Weil ran all aspects of this litigation leading up to last Friday’s decision. It has included trips to the Seventh and Tenth Circuit Courts of Appeals, proceedings before four federal district court judges, three California State Court judges, a New York Supreme Court judge, and three arbitrations resulting in favorable arbitration decisions that were confirmed by three different courts. The Weil team traveled to depositions, hearings, and arbitrations in twelve states. At one point, it secured victories in two separate TRO hearings in two states over the course of two consecutive days.
The summary judgment decision was based on a massive record including about 80 depositions, one million pages of documents, and evidence provided by accountants, lawyers, and bankers. The Court held that nothing in Archstone’s governing charter or Maryland corporate law restricted Archstone’s authority to structure the merger as it did. In the end, the Court determined that there was “no genuine dispute of material fact that the terms of the 2007 merger were permissible, contrary to Plaintiffs’ position.” The Court also imposed costs on the Plaintiffs.

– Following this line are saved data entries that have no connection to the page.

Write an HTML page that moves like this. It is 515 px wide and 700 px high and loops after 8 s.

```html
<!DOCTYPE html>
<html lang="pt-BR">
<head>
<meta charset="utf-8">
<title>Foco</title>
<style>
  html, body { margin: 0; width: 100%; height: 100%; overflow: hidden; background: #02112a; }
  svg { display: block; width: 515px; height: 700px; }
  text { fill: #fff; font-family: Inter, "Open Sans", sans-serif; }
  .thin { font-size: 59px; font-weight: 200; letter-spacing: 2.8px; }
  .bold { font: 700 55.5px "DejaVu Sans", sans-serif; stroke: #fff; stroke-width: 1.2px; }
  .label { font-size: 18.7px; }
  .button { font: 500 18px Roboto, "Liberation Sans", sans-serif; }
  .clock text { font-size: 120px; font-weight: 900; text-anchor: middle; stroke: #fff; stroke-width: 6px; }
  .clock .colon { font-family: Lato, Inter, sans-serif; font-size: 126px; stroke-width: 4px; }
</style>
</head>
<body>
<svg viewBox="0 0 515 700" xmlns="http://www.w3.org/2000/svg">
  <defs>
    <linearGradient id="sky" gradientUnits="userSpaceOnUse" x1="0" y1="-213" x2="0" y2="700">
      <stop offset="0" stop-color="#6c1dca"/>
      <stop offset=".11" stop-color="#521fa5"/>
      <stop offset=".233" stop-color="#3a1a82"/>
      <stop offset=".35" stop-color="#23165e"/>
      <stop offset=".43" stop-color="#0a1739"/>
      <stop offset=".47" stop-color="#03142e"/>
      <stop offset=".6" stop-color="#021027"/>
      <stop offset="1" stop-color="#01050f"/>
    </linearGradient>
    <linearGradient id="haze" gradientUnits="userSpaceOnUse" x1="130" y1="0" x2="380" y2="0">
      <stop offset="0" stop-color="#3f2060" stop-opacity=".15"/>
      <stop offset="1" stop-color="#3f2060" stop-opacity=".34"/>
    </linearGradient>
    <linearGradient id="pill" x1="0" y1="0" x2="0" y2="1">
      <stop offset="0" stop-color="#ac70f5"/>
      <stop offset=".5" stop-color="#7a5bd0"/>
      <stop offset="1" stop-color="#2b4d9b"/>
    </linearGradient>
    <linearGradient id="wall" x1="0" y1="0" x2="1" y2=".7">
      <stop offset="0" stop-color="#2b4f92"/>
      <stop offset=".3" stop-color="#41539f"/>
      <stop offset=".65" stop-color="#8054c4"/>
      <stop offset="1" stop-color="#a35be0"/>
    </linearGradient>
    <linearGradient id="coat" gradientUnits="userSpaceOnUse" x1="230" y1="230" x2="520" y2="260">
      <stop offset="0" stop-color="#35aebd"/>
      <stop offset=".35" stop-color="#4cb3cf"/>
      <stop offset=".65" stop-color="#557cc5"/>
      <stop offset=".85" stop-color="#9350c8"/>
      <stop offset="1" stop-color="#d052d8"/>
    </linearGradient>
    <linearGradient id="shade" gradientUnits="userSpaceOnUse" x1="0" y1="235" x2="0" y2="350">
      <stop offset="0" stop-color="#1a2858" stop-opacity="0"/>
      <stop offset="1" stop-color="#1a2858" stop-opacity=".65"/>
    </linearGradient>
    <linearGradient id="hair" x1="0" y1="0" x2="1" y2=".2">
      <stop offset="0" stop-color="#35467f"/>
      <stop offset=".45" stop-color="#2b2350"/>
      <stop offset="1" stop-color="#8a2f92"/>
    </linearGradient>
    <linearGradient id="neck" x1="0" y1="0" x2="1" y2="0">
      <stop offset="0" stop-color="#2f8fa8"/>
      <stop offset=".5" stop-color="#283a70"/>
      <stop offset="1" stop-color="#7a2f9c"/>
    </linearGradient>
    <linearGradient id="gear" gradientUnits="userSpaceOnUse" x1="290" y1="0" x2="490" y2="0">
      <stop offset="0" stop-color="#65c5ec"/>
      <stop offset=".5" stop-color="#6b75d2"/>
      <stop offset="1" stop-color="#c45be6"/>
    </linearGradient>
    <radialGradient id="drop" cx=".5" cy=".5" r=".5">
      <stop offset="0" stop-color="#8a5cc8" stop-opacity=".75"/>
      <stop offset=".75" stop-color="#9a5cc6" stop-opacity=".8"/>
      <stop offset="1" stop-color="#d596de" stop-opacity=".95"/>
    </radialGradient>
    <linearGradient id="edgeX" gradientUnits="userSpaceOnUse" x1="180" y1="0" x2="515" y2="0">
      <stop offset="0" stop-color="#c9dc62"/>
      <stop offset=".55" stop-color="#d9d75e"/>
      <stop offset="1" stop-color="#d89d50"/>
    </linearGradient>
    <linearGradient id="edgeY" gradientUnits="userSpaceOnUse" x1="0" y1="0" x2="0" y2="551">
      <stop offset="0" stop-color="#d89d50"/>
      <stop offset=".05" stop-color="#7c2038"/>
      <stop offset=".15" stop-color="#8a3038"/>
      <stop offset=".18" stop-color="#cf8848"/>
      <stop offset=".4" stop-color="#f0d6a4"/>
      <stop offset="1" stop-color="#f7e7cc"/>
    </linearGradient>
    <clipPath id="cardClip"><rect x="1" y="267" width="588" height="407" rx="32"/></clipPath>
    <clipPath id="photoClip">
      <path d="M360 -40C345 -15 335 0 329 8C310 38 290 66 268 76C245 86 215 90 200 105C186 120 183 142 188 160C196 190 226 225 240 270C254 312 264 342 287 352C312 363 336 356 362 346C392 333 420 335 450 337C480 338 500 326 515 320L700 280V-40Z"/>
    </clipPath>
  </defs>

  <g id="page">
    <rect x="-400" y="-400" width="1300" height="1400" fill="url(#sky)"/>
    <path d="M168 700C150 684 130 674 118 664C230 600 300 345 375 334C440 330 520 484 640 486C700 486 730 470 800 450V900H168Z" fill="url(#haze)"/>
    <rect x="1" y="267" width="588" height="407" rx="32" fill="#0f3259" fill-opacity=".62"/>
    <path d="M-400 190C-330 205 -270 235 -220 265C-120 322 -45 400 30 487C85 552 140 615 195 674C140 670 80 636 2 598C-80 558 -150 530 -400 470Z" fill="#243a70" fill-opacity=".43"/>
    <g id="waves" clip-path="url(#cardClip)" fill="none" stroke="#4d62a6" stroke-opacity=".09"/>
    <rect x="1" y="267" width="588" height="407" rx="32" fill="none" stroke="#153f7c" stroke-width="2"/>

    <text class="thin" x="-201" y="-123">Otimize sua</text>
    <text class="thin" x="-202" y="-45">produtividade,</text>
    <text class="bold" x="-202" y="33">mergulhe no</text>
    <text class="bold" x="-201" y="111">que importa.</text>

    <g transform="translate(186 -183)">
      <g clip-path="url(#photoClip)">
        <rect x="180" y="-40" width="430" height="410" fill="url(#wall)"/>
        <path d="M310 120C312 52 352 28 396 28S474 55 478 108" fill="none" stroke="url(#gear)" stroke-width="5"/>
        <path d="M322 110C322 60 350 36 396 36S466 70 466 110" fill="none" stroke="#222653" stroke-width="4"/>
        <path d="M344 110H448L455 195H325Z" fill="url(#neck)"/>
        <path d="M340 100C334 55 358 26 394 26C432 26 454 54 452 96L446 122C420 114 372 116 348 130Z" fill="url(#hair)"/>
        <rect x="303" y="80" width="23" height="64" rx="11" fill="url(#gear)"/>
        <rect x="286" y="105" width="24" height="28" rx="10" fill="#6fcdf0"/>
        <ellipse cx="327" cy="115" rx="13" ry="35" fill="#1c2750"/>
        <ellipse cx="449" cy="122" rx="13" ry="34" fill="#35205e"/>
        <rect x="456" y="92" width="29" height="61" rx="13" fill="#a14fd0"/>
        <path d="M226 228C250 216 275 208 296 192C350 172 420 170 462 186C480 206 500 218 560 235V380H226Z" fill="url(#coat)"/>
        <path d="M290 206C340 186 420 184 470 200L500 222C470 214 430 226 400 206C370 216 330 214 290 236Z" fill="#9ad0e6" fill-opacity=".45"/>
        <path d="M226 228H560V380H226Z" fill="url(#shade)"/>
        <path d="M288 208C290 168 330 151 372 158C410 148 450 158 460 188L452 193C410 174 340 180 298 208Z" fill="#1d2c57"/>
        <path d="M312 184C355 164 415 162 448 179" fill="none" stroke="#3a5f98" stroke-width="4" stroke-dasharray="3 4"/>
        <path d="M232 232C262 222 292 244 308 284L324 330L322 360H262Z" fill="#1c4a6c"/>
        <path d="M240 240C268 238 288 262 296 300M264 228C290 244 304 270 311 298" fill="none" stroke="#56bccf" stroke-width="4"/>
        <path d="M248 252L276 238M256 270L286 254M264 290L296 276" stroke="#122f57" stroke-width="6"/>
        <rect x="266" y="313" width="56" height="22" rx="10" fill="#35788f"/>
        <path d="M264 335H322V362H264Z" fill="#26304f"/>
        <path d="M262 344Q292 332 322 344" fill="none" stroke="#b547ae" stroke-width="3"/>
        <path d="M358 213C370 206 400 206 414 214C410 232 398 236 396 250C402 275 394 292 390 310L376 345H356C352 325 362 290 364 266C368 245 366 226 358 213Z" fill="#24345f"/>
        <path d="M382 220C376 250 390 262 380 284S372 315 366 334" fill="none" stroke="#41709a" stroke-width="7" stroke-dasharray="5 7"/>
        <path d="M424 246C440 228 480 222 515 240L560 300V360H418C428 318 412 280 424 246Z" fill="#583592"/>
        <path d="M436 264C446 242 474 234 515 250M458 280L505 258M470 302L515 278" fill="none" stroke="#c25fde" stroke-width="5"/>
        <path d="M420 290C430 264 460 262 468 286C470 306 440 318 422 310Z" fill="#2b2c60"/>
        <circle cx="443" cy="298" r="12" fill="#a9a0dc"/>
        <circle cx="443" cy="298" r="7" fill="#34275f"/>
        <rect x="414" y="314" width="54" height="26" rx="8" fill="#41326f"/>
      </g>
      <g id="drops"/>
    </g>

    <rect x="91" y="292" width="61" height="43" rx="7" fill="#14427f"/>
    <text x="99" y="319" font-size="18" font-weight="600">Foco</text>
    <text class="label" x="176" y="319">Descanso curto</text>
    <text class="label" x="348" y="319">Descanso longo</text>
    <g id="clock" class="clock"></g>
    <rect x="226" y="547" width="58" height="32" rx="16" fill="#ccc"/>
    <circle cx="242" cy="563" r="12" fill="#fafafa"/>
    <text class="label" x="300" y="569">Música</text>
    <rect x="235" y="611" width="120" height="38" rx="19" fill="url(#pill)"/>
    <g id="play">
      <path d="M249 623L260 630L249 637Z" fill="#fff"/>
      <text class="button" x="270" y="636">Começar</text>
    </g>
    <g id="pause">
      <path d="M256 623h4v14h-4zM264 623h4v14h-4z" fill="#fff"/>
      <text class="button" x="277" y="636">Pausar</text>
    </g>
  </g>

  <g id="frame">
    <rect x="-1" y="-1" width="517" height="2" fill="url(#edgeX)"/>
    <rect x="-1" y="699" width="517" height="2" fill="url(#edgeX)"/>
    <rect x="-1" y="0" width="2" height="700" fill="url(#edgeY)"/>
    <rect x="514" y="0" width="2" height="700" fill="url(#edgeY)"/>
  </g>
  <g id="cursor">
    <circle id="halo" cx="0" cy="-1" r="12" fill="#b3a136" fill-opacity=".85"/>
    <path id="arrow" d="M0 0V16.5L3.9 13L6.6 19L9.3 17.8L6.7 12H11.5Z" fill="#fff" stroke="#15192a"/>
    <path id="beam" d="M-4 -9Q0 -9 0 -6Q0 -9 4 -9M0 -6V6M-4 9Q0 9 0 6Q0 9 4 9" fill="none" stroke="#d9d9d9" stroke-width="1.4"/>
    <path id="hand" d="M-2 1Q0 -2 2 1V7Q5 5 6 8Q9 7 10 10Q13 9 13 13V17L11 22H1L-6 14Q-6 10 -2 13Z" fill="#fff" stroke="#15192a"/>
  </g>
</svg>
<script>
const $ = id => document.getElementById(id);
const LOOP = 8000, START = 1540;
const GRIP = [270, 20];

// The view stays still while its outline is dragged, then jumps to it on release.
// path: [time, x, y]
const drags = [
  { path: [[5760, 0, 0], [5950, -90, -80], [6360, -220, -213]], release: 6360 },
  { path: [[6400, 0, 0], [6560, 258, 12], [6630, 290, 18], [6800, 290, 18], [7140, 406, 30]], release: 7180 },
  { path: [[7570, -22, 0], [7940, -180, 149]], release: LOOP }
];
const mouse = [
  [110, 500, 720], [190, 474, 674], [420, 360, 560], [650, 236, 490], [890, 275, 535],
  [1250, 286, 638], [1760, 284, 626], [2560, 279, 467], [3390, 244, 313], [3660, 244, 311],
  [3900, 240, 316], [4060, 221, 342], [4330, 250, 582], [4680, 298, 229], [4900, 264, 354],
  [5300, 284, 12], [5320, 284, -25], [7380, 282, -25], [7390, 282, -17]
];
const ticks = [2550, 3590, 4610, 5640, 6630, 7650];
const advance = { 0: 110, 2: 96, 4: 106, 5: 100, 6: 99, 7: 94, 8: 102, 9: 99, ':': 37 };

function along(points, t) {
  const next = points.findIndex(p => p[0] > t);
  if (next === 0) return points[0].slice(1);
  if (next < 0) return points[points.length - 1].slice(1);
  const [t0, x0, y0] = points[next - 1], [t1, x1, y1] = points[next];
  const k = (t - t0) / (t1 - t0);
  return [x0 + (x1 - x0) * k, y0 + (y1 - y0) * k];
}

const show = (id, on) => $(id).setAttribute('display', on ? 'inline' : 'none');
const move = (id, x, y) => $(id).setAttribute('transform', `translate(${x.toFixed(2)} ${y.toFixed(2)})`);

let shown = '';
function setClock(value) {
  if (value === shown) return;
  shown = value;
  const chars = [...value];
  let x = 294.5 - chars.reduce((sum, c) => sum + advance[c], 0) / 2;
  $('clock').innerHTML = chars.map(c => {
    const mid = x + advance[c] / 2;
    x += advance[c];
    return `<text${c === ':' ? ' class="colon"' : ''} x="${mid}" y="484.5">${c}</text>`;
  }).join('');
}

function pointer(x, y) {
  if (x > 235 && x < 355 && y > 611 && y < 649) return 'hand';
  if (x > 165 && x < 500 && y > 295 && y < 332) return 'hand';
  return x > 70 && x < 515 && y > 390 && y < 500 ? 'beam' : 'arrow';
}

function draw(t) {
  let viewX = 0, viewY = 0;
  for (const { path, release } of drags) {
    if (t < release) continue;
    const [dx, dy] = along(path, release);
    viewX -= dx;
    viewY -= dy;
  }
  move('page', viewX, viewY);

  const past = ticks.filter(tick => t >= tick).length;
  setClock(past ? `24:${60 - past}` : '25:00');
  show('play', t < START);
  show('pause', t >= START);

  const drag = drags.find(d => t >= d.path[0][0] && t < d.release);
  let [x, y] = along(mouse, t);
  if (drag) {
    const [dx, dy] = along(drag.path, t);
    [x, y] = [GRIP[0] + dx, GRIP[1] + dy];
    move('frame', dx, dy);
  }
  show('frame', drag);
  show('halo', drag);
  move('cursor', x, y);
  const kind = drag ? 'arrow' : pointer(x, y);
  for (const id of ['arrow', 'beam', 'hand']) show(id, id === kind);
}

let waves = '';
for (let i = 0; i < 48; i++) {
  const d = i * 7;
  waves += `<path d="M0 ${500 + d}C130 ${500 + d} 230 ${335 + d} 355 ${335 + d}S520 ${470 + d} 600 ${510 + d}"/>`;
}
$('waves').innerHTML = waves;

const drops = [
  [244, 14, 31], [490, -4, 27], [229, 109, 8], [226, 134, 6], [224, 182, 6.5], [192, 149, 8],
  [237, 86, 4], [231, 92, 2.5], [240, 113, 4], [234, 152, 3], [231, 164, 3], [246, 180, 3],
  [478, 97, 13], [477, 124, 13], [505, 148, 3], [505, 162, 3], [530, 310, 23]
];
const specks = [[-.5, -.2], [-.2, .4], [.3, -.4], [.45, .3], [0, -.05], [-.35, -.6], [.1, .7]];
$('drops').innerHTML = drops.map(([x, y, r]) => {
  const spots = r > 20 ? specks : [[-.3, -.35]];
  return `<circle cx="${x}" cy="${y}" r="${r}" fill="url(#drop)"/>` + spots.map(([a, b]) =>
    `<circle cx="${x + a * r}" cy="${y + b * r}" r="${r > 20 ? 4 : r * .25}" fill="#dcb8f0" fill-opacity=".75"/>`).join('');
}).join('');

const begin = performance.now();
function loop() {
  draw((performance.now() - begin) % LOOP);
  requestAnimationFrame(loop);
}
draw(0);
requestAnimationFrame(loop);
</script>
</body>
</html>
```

The Weil team was led by Litigation Department Co-Chair Jonathan Polkes and Securities Litigation partner Caroline Zalka, and included associates Adam Banks, Melanie Conroy, Justin D’Aloia, Ondrej Staviscak-Diaz, Raquel Kellert, Irisa Chen, Lauren Engelmyer, Andrew Cauchi, and Megan Richardson. Critical contributions over the years were made by Greg Silbert, Paul Dutka and Jessie Mishkin. Corporate partners Mike Bond and David Herman, and Tax partner Mark Schwed, were integral members of the team.